SANAA, Yemen – Two explosions on a busy street in Yemen's capital wounded 20 people on Thursday, the Interior Ministry said, in the latest episode of violence to hit the troubled Arab nation.
Residents were unharmed in the first blast, but as a group gathered around the site of the explosion a second blast struck, wounding 20, a security official said, adding that the explosives had been hidden underneath a pile of trash. He released the information on condition of anonymity because he was not authorized to speak to the media.
The country has been rocked by turmoil over the past two years and is fighting al-Qaeda's local branch, also known as the al-Qaeda in the Arabian Peninsula. The group seized significant swaths of territory during political upheaval in 2011 that led to the ouster of longtime autocratic President Ali Abdullah Saleh.
The new U.S.-backed president, Abed Rabbo Mansour Hadi, spoke out against Saleh in a speech Thursday. Hadi, who was Saleh's vice president before taking power in a deal brokered by Gulf Arab powers, hailed Yemen's Arab Spring uprising as the end of an "era of family inheritance" — a reference to Saleh's nearly three decades of rule in which he stacked key security posts with relatives.
His comments come as national dialogue talks aimed at mapping out the country's future are underway.
Some delegates in the dialogue have suggested a 30 percent quota for women on the panel that the president will appoint to write a constitution. Other delegates have called for broader use of Islamic law in the new charter, which has yet to be drafted.
Religious hardliners hold sway however in Yemen, a religiously conservative country.
Influential hardliner Abdul-Majeed el-Zidani on Thursday called for a stronger a role for Islamic law in the country's new constitution.
Though not a participant of the national dialogue, el-Zidani, a leader of the main opposition Islah Party, said the constitution must strengthen its wording to surpass current language citing Islam as the basis of laws.

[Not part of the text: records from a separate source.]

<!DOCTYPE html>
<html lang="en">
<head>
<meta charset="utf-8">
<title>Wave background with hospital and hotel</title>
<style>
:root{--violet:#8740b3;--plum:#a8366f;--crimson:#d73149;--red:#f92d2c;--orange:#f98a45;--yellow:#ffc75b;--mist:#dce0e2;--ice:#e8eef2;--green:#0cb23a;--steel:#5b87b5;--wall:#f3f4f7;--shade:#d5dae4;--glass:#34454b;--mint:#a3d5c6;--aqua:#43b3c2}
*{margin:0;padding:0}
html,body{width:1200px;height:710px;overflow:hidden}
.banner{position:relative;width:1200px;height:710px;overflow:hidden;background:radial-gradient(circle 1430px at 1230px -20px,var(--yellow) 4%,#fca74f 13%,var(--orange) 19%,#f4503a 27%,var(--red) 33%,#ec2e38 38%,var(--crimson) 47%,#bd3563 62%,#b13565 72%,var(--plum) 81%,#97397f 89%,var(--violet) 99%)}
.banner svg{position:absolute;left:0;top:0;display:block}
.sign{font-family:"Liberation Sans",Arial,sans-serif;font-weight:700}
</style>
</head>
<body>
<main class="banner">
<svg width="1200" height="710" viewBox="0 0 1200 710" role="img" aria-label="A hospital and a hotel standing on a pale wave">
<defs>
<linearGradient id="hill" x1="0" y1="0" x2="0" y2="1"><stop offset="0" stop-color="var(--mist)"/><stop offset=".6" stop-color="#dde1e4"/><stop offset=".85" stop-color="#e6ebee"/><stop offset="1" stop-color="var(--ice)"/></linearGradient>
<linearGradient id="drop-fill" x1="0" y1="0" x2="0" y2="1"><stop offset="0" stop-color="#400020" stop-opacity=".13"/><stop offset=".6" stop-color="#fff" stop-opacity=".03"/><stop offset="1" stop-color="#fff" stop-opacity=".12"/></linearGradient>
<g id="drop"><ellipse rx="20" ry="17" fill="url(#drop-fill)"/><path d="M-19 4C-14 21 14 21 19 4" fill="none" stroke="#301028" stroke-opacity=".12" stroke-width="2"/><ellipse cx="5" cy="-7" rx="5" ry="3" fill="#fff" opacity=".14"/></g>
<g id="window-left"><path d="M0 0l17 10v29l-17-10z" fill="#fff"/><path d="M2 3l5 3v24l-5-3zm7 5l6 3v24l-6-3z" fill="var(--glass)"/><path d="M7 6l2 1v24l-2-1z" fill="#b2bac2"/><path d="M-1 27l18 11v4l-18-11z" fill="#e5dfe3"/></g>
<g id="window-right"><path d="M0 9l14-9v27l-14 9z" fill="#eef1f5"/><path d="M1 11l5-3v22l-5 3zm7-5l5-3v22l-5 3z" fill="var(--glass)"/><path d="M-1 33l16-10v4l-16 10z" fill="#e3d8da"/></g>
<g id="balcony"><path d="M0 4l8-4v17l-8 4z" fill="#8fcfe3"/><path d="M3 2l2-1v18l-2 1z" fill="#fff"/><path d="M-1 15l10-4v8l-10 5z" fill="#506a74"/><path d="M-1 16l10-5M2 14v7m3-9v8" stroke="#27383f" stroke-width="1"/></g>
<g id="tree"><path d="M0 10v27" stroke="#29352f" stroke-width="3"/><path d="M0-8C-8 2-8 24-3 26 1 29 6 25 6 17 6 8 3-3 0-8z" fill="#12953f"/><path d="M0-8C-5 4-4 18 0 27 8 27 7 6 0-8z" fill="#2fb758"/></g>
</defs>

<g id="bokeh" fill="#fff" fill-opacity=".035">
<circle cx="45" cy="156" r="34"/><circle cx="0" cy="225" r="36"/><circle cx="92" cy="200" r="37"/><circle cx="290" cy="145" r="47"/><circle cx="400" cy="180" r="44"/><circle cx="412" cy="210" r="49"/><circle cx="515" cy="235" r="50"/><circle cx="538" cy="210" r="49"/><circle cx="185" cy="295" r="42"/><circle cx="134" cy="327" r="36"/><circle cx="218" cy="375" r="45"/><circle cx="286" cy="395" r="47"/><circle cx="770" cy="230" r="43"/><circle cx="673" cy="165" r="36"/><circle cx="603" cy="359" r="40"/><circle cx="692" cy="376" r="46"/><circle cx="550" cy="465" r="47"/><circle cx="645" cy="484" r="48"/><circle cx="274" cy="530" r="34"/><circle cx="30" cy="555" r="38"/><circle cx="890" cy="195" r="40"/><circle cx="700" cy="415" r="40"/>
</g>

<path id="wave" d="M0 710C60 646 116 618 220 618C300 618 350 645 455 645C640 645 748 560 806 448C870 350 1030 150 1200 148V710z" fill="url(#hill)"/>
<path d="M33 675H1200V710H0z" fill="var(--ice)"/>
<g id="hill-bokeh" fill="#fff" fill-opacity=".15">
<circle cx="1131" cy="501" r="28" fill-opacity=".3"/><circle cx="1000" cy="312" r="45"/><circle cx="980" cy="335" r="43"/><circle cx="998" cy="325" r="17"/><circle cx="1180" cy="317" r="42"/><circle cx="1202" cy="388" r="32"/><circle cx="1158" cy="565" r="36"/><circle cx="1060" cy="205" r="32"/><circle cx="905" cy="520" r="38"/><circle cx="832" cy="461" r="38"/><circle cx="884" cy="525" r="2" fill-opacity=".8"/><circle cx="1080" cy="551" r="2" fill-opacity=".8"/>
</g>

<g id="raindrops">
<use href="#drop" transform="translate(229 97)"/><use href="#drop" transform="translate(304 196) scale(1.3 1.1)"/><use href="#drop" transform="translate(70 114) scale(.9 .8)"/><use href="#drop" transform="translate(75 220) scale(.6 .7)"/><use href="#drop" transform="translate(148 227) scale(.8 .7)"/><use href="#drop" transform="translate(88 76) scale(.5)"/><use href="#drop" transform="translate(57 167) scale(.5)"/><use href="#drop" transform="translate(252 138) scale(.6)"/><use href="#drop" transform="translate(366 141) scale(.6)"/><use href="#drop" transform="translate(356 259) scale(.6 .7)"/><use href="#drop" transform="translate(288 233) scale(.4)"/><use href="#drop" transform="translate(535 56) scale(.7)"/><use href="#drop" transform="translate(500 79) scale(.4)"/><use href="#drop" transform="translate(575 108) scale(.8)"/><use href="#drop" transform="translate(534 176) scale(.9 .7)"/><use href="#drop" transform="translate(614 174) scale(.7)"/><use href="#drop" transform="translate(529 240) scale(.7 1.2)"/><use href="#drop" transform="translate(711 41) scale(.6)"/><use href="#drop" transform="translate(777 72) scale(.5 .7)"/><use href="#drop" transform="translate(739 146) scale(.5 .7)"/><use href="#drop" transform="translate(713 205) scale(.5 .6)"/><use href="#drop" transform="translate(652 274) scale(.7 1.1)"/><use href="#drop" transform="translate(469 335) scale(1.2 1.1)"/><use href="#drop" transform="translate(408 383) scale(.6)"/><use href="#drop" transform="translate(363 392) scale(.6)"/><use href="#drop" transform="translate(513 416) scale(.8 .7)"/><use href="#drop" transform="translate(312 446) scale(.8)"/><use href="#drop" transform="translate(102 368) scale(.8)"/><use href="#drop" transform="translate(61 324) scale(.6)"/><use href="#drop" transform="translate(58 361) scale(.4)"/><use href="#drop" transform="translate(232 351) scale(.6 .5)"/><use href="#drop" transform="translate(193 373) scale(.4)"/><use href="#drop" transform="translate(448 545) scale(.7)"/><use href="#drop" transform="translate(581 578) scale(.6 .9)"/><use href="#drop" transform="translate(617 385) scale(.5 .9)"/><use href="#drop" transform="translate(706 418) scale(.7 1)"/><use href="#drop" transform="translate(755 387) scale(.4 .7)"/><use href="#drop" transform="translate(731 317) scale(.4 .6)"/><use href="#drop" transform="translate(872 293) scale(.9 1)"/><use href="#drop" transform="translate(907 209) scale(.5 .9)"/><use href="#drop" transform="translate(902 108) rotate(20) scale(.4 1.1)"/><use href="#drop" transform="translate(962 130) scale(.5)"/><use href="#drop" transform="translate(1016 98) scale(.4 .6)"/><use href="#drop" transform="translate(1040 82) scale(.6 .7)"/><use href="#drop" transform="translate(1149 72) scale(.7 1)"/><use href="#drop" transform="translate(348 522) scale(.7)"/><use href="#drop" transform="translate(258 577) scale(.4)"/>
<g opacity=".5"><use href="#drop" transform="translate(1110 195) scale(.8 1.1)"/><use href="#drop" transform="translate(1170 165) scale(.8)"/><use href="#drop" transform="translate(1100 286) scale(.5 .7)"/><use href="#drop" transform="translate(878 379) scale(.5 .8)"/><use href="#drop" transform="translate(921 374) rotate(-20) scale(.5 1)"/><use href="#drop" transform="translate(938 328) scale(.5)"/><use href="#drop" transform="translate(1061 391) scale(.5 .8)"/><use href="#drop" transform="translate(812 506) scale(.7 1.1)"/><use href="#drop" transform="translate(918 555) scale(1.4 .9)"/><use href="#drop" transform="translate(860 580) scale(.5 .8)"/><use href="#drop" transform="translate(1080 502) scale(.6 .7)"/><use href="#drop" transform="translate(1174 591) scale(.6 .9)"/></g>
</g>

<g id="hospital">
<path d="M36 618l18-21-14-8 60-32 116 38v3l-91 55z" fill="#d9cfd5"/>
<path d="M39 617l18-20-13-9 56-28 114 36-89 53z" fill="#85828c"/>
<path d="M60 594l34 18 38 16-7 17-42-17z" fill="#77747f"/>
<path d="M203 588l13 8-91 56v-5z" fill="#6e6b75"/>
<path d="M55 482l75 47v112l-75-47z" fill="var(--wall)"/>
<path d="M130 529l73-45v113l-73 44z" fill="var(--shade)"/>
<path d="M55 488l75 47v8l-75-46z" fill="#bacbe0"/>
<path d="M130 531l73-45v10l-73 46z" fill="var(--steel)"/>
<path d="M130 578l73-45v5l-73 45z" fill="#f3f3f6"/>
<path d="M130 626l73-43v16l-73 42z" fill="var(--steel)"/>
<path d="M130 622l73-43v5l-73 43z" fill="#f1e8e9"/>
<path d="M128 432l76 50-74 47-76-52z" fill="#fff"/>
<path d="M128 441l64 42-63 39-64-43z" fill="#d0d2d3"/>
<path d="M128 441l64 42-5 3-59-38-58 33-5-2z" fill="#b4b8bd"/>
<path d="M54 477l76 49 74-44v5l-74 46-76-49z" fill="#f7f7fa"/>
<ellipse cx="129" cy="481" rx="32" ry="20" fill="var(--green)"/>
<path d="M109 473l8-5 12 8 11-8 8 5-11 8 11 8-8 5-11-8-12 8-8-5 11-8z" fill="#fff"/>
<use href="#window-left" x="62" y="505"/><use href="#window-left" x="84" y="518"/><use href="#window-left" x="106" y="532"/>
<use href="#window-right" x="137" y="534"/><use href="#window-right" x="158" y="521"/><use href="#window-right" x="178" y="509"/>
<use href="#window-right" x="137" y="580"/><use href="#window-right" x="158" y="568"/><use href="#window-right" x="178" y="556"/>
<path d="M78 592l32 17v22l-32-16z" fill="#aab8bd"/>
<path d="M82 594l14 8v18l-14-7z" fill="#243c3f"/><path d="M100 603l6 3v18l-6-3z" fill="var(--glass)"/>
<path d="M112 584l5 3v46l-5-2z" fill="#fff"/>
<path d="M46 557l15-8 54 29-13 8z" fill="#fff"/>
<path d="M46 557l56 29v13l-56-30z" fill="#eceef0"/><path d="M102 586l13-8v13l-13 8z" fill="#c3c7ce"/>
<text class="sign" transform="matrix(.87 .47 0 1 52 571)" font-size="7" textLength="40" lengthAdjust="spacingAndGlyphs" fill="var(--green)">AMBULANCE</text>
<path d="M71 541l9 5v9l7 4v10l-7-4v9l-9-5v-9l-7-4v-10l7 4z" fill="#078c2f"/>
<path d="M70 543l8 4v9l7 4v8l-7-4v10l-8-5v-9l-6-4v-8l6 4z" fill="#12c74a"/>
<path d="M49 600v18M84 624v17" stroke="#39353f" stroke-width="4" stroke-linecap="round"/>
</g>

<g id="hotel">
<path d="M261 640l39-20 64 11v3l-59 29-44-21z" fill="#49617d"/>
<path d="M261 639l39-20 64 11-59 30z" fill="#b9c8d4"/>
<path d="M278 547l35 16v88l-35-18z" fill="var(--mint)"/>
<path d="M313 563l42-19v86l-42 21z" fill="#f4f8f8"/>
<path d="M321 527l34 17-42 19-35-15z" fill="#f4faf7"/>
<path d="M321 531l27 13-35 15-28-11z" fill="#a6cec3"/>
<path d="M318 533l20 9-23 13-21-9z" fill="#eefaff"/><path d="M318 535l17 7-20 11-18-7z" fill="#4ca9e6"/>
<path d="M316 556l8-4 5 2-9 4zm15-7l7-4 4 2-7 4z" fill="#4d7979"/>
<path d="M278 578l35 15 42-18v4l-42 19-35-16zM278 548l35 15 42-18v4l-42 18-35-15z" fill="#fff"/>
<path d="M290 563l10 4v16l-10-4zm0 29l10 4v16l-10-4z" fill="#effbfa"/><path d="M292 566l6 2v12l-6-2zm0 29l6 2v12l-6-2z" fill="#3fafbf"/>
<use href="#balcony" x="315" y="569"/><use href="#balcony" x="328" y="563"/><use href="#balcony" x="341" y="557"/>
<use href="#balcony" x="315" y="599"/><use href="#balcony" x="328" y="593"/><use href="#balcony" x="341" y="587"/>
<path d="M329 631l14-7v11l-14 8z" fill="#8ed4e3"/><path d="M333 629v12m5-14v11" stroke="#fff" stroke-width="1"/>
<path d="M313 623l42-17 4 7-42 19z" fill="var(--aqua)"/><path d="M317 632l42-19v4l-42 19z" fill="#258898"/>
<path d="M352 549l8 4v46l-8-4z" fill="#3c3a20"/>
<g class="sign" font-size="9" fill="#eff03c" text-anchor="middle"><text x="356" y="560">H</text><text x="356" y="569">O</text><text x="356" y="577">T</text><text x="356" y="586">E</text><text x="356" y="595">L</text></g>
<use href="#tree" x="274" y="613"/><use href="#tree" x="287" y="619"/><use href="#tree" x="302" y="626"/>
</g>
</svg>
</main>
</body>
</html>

Speaking to students at the religious Iman University, el-Zidani said Islamic law must be the only source of legislation and that the constitution should state its rejection of any laws that counter "the laws of God."